Yet at the same time we are forced to admit that this very same historical tradition has caused immense suffering and loss, for many other cultures and peoples, for many people within Western culture itself, and for many other forms of life on the planet. Moreover, the West has played the central role in bringing about a subtly growing and seemingly inexorable crisis on our planet, a crisis of multidimensional complexity: ecological, political, social, economic, intellectual, psychological, spiritual. To say our global civilization is becoming dysfunctional scarcely conveys the gravity of the situation. For humankind and the planet, we face the possibility of great catastrophe. For many forms of life on the Earth, that catastrophe has already taken place. How can we make sense of this tremendous paradox in the character and meaning of the West?

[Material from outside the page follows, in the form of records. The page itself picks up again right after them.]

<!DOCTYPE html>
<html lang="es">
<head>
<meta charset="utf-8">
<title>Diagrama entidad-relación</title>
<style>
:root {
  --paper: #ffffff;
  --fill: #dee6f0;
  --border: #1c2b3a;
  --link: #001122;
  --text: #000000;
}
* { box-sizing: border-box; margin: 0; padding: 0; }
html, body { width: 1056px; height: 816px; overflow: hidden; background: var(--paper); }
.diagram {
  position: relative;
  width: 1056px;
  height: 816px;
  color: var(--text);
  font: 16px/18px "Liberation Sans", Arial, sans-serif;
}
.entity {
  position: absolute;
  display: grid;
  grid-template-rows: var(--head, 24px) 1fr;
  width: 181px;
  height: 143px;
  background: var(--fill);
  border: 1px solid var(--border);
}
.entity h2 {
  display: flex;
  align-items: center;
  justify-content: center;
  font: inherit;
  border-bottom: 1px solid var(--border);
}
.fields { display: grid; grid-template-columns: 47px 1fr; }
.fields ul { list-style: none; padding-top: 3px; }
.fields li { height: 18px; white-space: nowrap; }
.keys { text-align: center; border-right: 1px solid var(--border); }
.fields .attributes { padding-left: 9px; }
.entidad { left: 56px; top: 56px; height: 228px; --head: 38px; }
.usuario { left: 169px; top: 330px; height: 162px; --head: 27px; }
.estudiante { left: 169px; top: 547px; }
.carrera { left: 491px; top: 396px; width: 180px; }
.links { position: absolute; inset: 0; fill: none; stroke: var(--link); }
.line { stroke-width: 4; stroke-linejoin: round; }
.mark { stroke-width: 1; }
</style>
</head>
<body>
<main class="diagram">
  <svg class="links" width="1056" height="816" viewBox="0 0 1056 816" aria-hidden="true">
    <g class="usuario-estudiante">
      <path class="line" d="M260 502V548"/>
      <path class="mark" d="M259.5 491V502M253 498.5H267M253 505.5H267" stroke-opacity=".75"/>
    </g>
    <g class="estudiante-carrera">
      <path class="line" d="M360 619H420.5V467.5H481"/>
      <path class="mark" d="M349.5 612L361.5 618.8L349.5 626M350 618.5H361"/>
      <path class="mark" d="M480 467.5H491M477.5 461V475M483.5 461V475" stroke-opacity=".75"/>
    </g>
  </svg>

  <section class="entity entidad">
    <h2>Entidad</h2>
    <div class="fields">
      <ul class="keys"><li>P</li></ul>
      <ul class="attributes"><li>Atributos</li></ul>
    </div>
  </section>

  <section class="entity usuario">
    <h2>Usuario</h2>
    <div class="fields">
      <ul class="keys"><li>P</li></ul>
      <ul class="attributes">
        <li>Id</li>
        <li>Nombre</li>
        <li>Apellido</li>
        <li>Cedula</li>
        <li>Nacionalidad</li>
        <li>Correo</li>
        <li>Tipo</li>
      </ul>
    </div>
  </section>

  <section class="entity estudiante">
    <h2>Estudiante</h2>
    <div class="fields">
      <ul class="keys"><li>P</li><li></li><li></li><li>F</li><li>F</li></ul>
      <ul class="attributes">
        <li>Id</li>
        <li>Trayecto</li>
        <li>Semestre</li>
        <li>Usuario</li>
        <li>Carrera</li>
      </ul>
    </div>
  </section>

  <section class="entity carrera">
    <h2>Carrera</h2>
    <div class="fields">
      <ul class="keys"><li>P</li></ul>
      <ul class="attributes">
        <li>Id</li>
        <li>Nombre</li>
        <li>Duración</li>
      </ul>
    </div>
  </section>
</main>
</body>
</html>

If we examine many of the intellectual and cultural debates of our time, particularly near the epicenter of the major paradigm battles today, it is possible to see looming behind them two fundamental interpretations, two archetypal stories or metanarratives, concerning the evolution of human consciousness and the history of the Western mind. In essence these two metanarratives reflect two deep myths in the collective psyche­­and let us define myths here not as mere falsehoods, nor as collective fantasies of an arbitrary sort, but rather as profound and enduring patterns of meaning that inform the human psyche and constellate its diverse realities. These two great myths in the collective psyche structure our historical self­understanding in very different ways. One could be called the myth of progress, the other the myth of the fall.

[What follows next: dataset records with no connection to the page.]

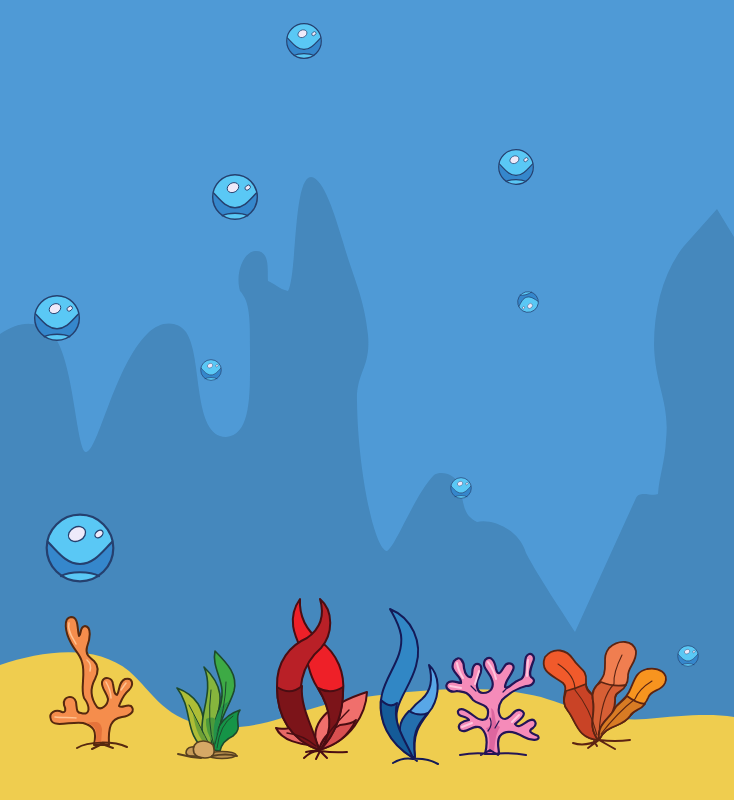
<!DOCTYPE html>
<html lang="en">
<head>
<meta charset="utf-8">
<title>Underwater reef</title>
<style>
:root{--water:#4f9ad6;--rock:#4588bd;--sand:#efcd4f;--navy:#1c2c62;--bubble:#5ac8f5;--bubble-deep:#3587cc;--bubble-line:#25406f;--shine:#eeeafa;--brown:#57290f;--wine:#4a0d12}
html,body{margin:0;padding:0;overflow:hidden;background:var(--water)}
.reef{display:block;width:734px;height:800px}
.reef path{stroke-linejoin:round;stroke-linecap:round}
.rock{fill:var(--rock)}
.sand{fill:var(--sand)}
.ground{fill:none;stroke-width:2}
.coral-orange{stroke:var(--brown);stroke-width:2}
.grass{stroke:#1d4a2c;stroke-width:1.6}
.red-weed{stroke:var(--wine);stroke-width:2}
.blue-weed{stroke:#141a57;stroke-width:2}
.coral-pink{stroke:#241556;stroke-width:2.2}
.leaf-weed{stroke:#5c2412;stroke-width:1.8}
.flat{stroke:none}
.line{fill:none}
</style>
</head>
<body>
<svg class="reef" viewBox="0 0 734 800" role="img" aria-label="Seabed with corals, seaweed and rising bubbles">
<defs>
<g id="bubble">
<circle r="33" fill="var(--bubble)"/>
<path d="M-32-6C-22 4-14 16 0 16S22 4 32-6C36 14 22 33 0 33S-36 14-32-6Z" fill="var(--bubble-deep)"/>
<path d="M-19 28C-10 23 10 23 19 28C9 35-9 35-19 28Z" fill="var(--bubble)"/>
<g fill="none" stroke="var(--bubble-line)" stroke-width="2.2">
<path d="M-32-6C-22 4-14 16 0 16S22 4 32-6"/>
<path d="M-19 28C-10 23 10 23 19 28"/>
<circle r="33.3"/>
</g>
<g fill="var(--shine)" stroke="var(--bubble-line)" stroke-width="1.3">
<ellipse cx="-3" cy="-14" rx="9" ry="7" transform="rotate(-28 -3 -14)"/>
<ellipse cx="19" cy="-14" rx="4.5" ry="3.2" transform="rotate(-40 19 -14)"/>
</g>
</g>
</defs>

<rect width="734" height="800" fill="var(--water)"/>

<g id="rocks" class="rock">
<path d="M0 334C18 322 36 319 52 334C74 356 76 451 86 452C98 452 114 366 148 333C160 321 177 320 186 332C203 356 192 437 226 437C252 435 250 392 250 350C250 318 250 302 240 291C235 274 243 251 256 251C271 251 267 272 268 281C274 283 279 289 288 291C297 276 293 177 311 177C324 178 335 216 343 242C354 280 364 297 368 335C371 368 356 372 357 402C358 470 374 549 387 551C396 546 415 494 434 475C442 470 456 475 459 485C465 505 462 514 477 522C490 518 519 528 526 553C538 576 561 610 575 632L636 498C640 490 652 497 658 494C659 477 665 462 666 440C670 402 655 386 654 345C654 307 664 271 684 246L717 209L734 237V800H0Z"/>
</g>

<path id="sand" class="sand" d="M0 665C44 650 96 644 129 671C154 693 164 721 214 727C270 732 306 703 365 697C432 688 494 685 541 697C582 710 609 722 646 719C680 716 708 713 734 717V800H0Z"/>

<g id="bubbles">
<use href="#bubble" transform="translate(304 41) scale(.52)"/>
<use href="#bubble" transform="translate(235 197) scale(.67)"/>
<use href="#bubble" transform="translate(516 167) scale(.52)"/>
<use href="#bubble" transform="translate(57 318) scale(.67)"/>
<use href="#bubble" transform="translate(528 302) rotate(165) scale(.31)"/>
<use href="#bubble" transform="translate(211 370) scale(.31)"/>
<use href="#bubble" transform="translate(461 488) scale(.31)"/>
<use href="#bubble" transform="translate(80 548)"/>
<use href="#bubble" transform="translate(688 656) scale(.31)"/>
</g>

<g id="orange-coral" class="coral-orange">
<path fill="#f58d4c" d="M94 745C97 731 94 726 83 723C72 721 54 728 51 720C48 712 56 709 62 712C66 713 66 709 64 705C62 696 74 694 76 702C77 708 76 713 81 713C91 716 90 706 84 698C80 688 86 675 82 662C80 654 75 651 71 643C65 632 63 618 71 617C79 617 77 629 79 636C82 634 79 627 85 626C92 627 90 639 87 647C85 654 89 657 94 661C100 667 97 675 95 679C89 690 92 700 97 707C101 711 108 705 108 699C107 693 101 688 102 682C104 676 112 677 113 684C114 689 114 695 117 695C120 691 118 682 125 679C133 677 134 685 129 690C122 696 121 702 119 706C122 709 126 704 131 706C136 711 130 716 122 717C111 719 108 726 109 745Z"/>
<path class="flat" fill="#e5733a" d="M95 744C98 731 96 725 86 723C96 722 100 720 102 729L101 744Z"/>
<path class="line" stroke="#ffc292" stroke-width="1.5" d="M69 623C67 631 73 638 76 644M87 660C91 663 91 667 90 671M55 717C62 718 70 717 76 718M106 682C110 689 111 694 111 698M126 683L121 690"/>
<path class="ground" d="M77 748C88 741 114 741 127 747M92 749L102 744L113 748"/>
</g>

<g id="green-grass" class="grass">
<path fill="#aebd36" d="M207 751C183 735 194 710 177 688C198 696 203 710 204 724Q207 739 213 750Z"/>
<path fill="#86b53d" d="M209 748C190 725 217 697 204 667C228 690 219 707 216 721Q213 735 219 747Z"/>
<path fill="#3daa45" d="M212 748C208 724 224 710 222 690C221 677 212 665 215 651C228 664 238 675 234 691C229 708 217 720 217 747Z"/>
<path fill="#159447" d="M214 750C212 732 222 716 240 710C233 720 244 728 233 736Q222 741 220 751Z"/>
<path class="flat" fill="#6fa136" d="M193 713Q202 731 210 748Q196 739 193 713Z"/>
<path class="flat" fill="#4c9a3b" d="M206 719Q215 715 216 722L214 744Q205 732 206 719Z"/>
<path class="flat" fill="#24924a" d="M222 706L229 701Q217 721 215 745Q210 724 222 706Z"/>
<path class="line" stroke-width="1" d="M189 705Q198 722 211 748M211 690Q207 724 214 746M226 682Q226 704 215 744M233 716Q220 724 217 748"/>
<g stroke="#59411f">
<ellipse cx="222" cy="755" rx="14" ry="3.5" fill="#b99050"/>
<path fill="#c69b57" d="M186 753C186 746 196 745 201 750V756H190Q187 756 186 753Z"/>
<path fill="#d6a966" d="M194 753C190 740 207 738 213 745C216 754 213 758 205 758Q197 758 194 753Z"/>
<path class="ground" stroke-width="1.6" d="M178 754Q189 757 201 758M212 756Q226 753 237 756"/>
</g>
</g>

<g id="red-seaweed" class="red-weed">
<path fill="#f06f6c" d="M319 750C306 724 329 704 367 692C366 714 351 741 319 750Z"/>
<path fill="#d94f50" d="M319 750Q322 735 340 725Q352 724 356 720C348 737 336 745 319 750Z"/>
<path fill="#e86865" d="M314 746C300 744 282 741 276 728C285 731 294 725 304 729Q314 735 319 748Z"/>
<path fill="#ee2028" d="M321 749C336 731 331 709 317 687C307 671 310 663 303 653C297 640 285 620 300 599C299 617 306 630 320 641C338 654 345 674 343 693C342 717 333 736 321 749Z"/>
<path fill="#7c1419" d="M321 749C334 729 331 710 318 688Q331 695 343 687C344 714 334 736 321 749Z"/>
<path fill="#b92027" d="M319 750C291 740 277 717 277 687C276 661 291 645 307 638C320 629 325 616 320 599C334 611 333 634 321 648C301 665 296 691 305 714C309 727 315 738 319 750Z"/>
<path fill="#7c1419" d="M319 750C291 740 277 717 277 687Q290 696 302 686C300 708 314 729 319 750Z"/>
<path class="line" stroke-width="1.4" d="M319 749Q327 732 349 710M316 746Q303 735 287 733"/>
<path class="ground" d="M304 758Q312 750 320 751Q334 753 347 752M306 752Q314 750 320 751L316 759M320 751L327 758"/>
</g>

<g id="blue-seaweed" class="blue-weed">
<path fill="#58a7e7" d="M412 757C390 732 408 710 422 699C432 690 433 679 429 665C440 675 440 694 432 708C421 723 412 731 415 757Z"/>
<path fill="#246fae" d="M412 757C392 731 401 719 409 711Q419 717 428 713C416 726 412 735 415 757Z"/>
<path fill="#3187c5" d="M413 758C389 742 376 716 382 694C387 673 404 657 401 635C399 624 395 618 390 609C412 618 423 642 416 666C409 691 391 705 398 727Q404 744 413 758Z"/>
<path fill="#145b98" d="M413 758C387 742 379 720 381 700Q390 709 397 703C392 724 405 739 413 758Z"/>
<path class="ground" d="M393 763Q403 757 413 759Q427 758 438 764M413 758L417 761"/>
</g>

<g id="pink-coral" class="coral-pink">
<path fill="#f58bb9" d="M485 754C488 742 487 733 481 728C474 723 466 735 460 730C456 724 463 721 469 720C466 715 457 718 458 711C461 706 469 712 474 716C480 721 488 722 488 713C489 704 479 705 473 700C467 691 464 692 457 691C448 694 443 685 449 682C454 680 457 683 461 683C462 675 448 672 454 661C460 654 464 662 464 668C465 674 468 678 471 677C474 674 470 667 476 664C483 663 482 671 479 677C475 684 477 693 483 693C492 693 494 686 492 680C490 672 481 668 485 660C491 654 495 662 496 669C498 677 501 672 504 667C507 661 516 663 513 670C510 677 505 681 505 687C508 690 513 682 519 680C527 678 523 667 526 657C530 650 536 656 533 662C530 670 529 674 531 677C537 680 533 686 526 686C518 688 508 694 502 700C496 709 499 719 505 719C513 717 513 709 520 710C529 713 520 720 515 724C518 729 523 724 528 721C535 717 538 724 533 728C526 732 534 734 538 736C541 741 531 741 524 737C517 733 506 729 500 736C496 741 499 748 499 754Z"/>
<path class="flat" fill="#dd669f" d="M488 753C491 741 489 733 486 728C493 728 492 715 491 708C497 711 493 724 500 727C495 735 495 744 494 753Z"/>
<path class="line" stroke="#ffc7df" stroke-width="2" d="M457 663Q458 670 463 678M450 686L461 688M488 662Q494 670 496 679M528 660L527 676M479 671L475 684M462 727L472 723M519 715L512 722"/>
<path class="line" stroke-width="1.2" d="M490 718Q493 725 488 731M499 721L495 728M471 686L476 691M508 687L503 692"/>
<path class="ground" d="M460 755Q475 752 490 754Q509 752 526 755M481 755L490 750L498 755"/>
</g>

<g id="leaf-seaweed" class="leaf-weed">
<path fill="#f15a2b" d="M599 740C579 740 576 721 568 711C558 698 570 690 563 683C554 676 539 672 545 657C554 646 567 650 573 659C579 669 587 669 586 681C584 693 599 695 598 707C597 718 603 728 599 740Z"/>
<path fill="#c94326" d="M599 740C577 739 576 721 568 711C561 702 565 696 566 691Q577 688 586 684C585 694 599 695 598 707C597 718 603 728 599 740Z"/>
<path fill="#f07e50" d="M598 740C587 725 596 715 593 701C590 687 601 684 604 674C607 663 602 657 609 648C619 639 633 640 636 651C637 663 627 667 628 677C628 691 614 689 615 701C615 716 602 724 598 740Z"/>
<path fill="#d75f35" d="M598 740C587 725 596 715 593 701C591 691 596 685 601 682Q613 687 626 685C622 694 614 690 615 701C615 716 602 724 598 740Z"/>
<path fill="#f7941f" d="M599 740C597 724 609 719 614 710C618 701 624 702 629 692C635 680 635 672 647 669C659 667 669 673 665 683C661 692 651 689 648 698C644 709 635 708 630 716C622 728 606 724 599 740Z"/>
<path fill="#d87b24" d="M599 740C597 724 609 719 614 710C617 703 623 702 627 696Q636 703 645 704C640 711 634 709 630 716C622 728 606 724 599 740Z"/>
<path class="line" stroke-width="1.1" d="M558 664Q575 675 575 690Q590 708 597 735M622 655Q613 673 614 684Q601 697 599 734M652 681Q639 689 635 699Q617 713 601 734"/>
<path class="ground" d="M573 743Q585 747 599 740Q615 742 630 740M588 748L599 740L615 749M594 741L597 746"/>
</g>
</svg>
</body>
</html>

Read more via Cosmosandpsyche.com


Richard Tarnas featured in the film ‘Time is Art’ and is the founding director of the graduate program in Philosophy, Cosmology, and Consciousness at the California Institute of Integral Studies in San Francisco, where he currently teaches. Born in 1950 in Geneva, Switzerland, of American parents, he grew up in Michigan, where he received a classical Jesuit education. In 1968 he entered Harvard, where he studied Western intellectual and cultural history and depth psychology, graduating with an A.B. cum laude in 1972. For ten years he lived and worked at Esalen Institute in Big Sur, California, studying with Stanislav Grof, Joseph Campbell, Gregory Bateson, Huston Smith, and James Hillman, later serving as Esalen’s director of programs and education. He received his Ph.D. from Saybrook Institute in 1976 with a dissertation on LSD psychotherapy, psychoanalysis, and spiritual transformation. From 1980 to 1990, he wrote The Passion of the Western Mind, a narrative history of Western thought from the ancient Greek to the postmodern which became a best seller and continues to be a widely used text in universities throughout the world. In 2006, he published Cosmos and Psyche: Intimations of a New World View, which received the Book of the Year Prize from the Scientific and Medical Network in the UK. Formerly president of the International Transpersonal Association, he is on the Board of Governors of the C. G. Jung Institute of San Francisco. In addition to his teaching at CIIS, he has been a frequent lecturer at Pacifica Graduate Institute in Santa Barbara, and gives many public lectures and seminars in the U.S. and abroad.